● Work to be completed:
Copy exactly the lines of the data below that run from the line holding "362C176 338 194" through the line holding "356C340 354 348", both ends included.

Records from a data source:
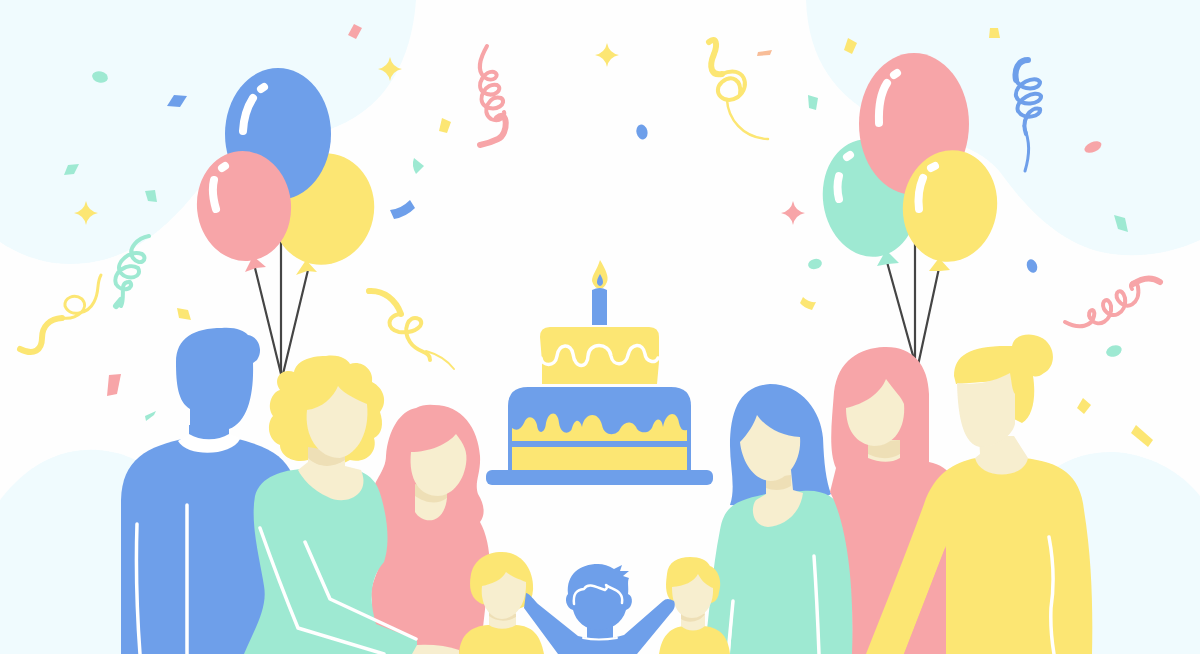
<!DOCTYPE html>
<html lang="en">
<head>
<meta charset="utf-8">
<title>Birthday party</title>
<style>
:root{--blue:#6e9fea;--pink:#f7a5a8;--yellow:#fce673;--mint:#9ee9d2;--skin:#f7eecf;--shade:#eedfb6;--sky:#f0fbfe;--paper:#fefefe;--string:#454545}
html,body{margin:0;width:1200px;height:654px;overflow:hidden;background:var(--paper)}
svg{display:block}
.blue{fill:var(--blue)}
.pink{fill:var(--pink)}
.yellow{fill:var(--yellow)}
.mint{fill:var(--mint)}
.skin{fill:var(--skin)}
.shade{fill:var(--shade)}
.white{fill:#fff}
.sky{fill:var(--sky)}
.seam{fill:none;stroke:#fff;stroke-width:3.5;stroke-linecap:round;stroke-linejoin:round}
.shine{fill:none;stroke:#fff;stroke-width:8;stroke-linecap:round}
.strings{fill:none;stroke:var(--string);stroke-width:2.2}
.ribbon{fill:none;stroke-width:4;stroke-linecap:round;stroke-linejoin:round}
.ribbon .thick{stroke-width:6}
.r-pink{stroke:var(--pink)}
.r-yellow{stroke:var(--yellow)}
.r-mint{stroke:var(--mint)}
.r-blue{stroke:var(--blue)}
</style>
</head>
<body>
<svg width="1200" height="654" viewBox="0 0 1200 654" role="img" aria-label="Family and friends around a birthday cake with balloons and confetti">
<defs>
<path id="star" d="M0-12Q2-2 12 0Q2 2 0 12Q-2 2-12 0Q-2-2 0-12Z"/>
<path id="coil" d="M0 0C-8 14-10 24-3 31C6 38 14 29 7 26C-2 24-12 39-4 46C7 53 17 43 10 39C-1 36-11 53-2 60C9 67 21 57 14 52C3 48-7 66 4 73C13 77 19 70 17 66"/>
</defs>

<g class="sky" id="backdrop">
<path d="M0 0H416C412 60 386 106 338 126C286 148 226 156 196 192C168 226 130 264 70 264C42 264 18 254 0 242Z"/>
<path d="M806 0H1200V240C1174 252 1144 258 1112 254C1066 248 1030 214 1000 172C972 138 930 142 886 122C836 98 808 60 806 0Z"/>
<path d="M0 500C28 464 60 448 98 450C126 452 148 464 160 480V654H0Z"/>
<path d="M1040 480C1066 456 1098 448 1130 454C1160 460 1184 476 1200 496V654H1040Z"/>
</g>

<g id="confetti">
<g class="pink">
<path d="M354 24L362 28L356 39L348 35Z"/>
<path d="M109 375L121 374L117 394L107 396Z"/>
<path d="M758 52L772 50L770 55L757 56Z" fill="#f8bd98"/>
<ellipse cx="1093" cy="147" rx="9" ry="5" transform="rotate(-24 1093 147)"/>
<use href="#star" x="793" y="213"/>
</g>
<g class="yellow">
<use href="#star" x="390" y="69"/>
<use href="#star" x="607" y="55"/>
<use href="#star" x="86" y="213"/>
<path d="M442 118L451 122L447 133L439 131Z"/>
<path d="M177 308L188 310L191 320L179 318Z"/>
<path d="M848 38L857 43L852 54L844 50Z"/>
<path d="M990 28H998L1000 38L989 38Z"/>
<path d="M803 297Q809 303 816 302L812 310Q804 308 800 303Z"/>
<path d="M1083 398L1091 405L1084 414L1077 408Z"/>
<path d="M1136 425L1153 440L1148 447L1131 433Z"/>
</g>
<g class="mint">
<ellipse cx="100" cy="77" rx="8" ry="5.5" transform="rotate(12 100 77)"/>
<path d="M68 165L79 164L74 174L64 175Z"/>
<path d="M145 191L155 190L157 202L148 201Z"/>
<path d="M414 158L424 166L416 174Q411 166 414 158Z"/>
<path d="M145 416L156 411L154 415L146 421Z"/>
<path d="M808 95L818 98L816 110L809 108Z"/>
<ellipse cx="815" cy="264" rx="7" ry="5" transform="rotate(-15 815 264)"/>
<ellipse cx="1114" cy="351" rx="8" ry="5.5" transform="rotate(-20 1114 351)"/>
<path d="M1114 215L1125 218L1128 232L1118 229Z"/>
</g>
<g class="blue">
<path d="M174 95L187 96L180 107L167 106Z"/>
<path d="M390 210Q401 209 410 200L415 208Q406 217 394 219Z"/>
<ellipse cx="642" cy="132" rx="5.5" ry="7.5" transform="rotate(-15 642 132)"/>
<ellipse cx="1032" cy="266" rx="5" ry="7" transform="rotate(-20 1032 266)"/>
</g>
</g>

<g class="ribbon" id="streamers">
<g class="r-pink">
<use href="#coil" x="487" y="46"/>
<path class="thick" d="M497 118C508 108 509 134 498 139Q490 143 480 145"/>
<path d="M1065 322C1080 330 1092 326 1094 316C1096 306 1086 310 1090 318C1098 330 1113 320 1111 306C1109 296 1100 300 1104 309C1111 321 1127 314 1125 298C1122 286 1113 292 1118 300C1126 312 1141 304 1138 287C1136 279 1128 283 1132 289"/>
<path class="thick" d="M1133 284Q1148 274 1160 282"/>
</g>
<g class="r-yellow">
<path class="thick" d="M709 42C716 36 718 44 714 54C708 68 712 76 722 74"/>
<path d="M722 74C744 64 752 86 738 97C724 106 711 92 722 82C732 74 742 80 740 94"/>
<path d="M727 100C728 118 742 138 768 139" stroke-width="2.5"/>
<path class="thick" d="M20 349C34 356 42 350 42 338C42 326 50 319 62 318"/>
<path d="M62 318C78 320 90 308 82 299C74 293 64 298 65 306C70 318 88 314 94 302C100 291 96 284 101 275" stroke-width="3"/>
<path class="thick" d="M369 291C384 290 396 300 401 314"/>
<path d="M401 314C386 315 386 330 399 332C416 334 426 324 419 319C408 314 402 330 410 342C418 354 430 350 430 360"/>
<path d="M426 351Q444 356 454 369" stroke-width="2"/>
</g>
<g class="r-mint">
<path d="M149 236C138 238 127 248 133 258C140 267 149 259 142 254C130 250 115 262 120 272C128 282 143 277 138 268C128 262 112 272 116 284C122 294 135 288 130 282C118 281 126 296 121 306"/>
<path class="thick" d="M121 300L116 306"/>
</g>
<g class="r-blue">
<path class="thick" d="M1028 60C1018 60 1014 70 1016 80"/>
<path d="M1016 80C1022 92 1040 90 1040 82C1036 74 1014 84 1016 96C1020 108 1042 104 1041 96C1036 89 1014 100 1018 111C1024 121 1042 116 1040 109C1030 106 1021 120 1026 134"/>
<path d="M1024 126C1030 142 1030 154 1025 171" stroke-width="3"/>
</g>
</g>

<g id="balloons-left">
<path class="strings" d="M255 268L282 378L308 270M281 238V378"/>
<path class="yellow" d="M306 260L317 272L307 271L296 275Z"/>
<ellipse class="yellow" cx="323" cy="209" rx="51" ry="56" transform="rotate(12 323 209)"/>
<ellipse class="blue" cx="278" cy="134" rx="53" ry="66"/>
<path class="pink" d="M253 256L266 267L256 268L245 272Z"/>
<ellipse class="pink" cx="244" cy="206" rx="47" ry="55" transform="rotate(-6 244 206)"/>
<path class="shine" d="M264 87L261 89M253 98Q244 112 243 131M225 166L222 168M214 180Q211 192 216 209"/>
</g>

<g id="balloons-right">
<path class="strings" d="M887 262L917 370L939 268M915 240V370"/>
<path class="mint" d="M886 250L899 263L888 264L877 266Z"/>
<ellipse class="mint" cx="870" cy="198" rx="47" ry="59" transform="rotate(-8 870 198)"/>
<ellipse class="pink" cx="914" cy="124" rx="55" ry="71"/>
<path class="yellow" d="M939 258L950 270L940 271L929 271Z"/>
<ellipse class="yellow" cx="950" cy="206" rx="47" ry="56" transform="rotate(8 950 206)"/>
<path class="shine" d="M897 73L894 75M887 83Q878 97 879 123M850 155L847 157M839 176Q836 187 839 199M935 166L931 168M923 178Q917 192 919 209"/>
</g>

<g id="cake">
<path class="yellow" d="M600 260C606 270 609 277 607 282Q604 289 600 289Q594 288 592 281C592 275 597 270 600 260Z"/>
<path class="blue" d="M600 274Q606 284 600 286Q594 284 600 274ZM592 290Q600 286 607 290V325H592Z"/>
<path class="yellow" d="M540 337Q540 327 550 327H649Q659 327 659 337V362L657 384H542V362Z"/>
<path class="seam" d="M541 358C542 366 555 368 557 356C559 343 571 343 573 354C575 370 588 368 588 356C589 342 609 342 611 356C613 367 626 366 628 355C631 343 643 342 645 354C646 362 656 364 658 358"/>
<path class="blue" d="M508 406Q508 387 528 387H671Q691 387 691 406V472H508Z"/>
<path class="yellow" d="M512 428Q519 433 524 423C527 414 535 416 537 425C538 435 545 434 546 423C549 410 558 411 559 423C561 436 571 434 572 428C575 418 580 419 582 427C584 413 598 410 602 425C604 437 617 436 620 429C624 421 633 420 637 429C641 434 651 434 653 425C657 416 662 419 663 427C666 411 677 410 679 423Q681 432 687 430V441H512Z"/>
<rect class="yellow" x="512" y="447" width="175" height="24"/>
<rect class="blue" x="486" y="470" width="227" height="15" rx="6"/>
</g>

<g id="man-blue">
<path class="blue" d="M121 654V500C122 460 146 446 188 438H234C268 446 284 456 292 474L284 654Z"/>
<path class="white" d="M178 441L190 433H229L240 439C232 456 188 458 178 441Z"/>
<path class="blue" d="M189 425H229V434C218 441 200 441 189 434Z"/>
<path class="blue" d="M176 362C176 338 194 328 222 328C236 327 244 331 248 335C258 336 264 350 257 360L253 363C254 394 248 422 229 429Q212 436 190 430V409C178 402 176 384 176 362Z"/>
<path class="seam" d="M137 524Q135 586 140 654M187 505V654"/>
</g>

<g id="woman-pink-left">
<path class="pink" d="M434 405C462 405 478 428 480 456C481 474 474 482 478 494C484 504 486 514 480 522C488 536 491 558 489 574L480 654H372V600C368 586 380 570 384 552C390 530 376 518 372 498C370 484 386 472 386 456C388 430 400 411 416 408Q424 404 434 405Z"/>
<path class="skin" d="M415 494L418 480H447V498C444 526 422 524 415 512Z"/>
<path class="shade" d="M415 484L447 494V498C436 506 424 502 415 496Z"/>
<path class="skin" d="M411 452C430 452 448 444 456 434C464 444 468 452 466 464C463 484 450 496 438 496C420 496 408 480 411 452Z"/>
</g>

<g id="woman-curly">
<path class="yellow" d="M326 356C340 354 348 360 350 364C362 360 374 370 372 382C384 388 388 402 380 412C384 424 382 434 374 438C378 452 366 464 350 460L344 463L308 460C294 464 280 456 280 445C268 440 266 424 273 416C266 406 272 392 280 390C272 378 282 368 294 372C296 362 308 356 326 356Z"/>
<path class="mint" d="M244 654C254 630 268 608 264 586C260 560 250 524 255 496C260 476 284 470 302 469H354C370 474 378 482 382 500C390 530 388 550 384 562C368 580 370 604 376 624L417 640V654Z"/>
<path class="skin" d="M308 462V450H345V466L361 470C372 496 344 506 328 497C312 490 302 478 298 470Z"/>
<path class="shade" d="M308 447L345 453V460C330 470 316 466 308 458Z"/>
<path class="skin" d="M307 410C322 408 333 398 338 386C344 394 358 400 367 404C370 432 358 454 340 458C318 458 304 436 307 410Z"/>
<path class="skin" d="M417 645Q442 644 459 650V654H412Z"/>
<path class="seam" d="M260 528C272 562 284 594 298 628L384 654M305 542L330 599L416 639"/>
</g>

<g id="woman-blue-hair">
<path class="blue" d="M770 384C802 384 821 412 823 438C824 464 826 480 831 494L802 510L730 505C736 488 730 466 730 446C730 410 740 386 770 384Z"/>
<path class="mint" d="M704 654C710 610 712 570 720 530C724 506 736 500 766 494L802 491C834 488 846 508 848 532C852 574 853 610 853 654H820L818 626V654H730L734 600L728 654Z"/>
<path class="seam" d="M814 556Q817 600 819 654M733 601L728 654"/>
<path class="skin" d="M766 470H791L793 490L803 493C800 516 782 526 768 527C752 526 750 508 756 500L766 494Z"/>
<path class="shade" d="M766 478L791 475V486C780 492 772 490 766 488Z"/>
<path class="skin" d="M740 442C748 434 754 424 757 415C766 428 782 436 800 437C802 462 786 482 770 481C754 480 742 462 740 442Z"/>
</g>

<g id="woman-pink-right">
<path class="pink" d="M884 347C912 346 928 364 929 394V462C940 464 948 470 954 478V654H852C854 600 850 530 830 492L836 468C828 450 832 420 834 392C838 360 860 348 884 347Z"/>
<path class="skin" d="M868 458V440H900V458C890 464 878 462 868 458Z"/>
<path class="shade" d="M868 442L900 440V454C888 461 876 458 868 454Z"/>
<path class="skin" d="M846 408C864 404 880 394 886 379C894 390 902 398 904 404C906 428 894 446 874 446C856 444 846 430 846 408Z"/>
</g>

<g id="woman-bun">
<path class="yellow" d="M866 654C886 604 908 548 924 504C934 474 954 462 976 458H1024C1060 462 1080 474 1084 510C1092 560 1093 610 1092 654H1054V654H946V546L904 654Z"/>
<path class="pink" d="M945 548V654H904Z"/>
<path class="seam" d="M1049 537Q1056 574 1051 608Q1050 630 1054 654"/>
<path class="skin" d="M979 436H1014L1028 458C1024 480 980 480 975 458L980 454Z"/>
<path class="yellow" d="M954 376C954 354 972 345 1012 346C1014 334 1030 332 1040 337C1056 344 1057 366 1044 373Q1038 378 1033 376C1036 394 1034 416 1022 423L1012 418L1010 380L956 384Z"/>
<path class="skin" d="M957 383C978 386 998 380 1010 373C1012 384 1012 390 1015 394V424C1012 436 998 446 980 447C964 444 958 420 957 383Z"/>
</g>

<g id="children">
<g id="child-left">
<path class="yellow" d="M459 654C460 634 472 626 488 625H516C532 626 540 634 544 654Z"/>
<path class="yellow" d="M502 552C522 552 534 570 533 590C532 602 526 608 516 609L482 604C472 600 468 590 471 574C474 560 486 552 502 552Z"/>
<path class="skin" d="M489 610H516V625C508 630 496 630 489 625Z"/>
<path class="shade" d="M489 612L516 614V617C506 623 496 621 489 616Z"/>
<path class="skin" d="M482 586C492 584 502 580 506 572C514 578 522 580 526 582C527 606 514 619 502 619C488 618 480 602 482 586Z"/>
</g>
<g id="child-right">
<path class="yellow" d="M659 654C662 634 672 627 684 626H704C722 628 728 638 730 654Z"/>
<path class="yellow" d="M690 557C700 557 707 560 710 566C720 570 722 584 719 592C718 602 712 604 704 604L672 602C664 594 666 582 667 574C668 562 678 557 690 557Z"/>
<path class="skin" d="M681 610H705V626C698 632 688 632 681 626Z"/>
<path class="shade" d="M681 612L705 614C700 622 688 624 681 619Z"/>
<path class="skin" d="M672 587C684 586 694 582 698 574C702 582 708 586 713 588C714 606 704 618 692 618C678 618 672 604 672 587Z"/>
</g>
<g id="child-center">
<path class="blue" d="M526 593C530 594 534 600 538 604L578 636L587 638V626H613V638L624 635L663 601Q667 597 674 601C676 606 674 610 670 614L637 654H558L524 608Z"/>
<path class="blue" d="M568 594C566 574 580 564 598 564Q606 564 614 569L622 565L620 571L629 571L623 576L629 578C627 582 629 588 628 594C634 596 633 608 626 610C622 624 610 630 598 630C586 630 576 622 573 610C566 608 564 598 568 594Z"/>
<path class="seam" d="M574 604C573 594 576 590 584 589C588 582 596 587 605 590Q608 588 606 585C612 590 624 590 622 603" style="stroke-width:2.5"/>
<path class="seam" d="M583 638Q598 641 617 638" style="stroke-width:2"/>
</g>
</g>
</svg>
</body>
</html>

● Response for this exercise:
<path class="blue" d="M176 362C176 338 194 328 222 328C236 327 244 331 248 335C258 336 264 350 257 360L253 363C254 394 248 422 229 429Q212 436 190 430V409C178 402 176 384 176 362Z"/>
<path class="seam" d="M137 524Q135 586 140 654M187 505V654"/>
</g>

<g id="woman-pink-left">
<path class="pink" d="M434 405C462 405 478 428 480 456C481 474 474 482 478 494C484 504 486 514 480 522C488 536 491 558 489 574L480 654H372V600C368 586 380 570 384 552C390 530 376 518 372 498C370 484 386 472 386 456C388 430 400 411 416 408Q424 404 434 405Z"/>
<path class="skin" d="M415 494L418 480H447V498C444 526 422 524 415 512Z"/>
<path class="shade" d="M415 484L447 494V498C436 506 424 502 415 496Z"/>
<path class="skin" d="M411 452C430 452 448 444 456 434C464 444 468 452 466 464C463 484 450 496 438 496C420 496 408 480 411 452Z"/>
</g>

<g id="woman-curly">
<path class="yellow" d="M326 356C340 354 348 360 350 364C362 360 374 370 372 382C384 388 388 402 380 412C384 424 382 434 374 438C378 452 366 464 350 460L344 463L308 460C294 464 280 456 280 445C268 440 266 424 273 416C266 406 272 392 280 390C272 378 282 368 294 372C296 362 308 356 326 356Z"/>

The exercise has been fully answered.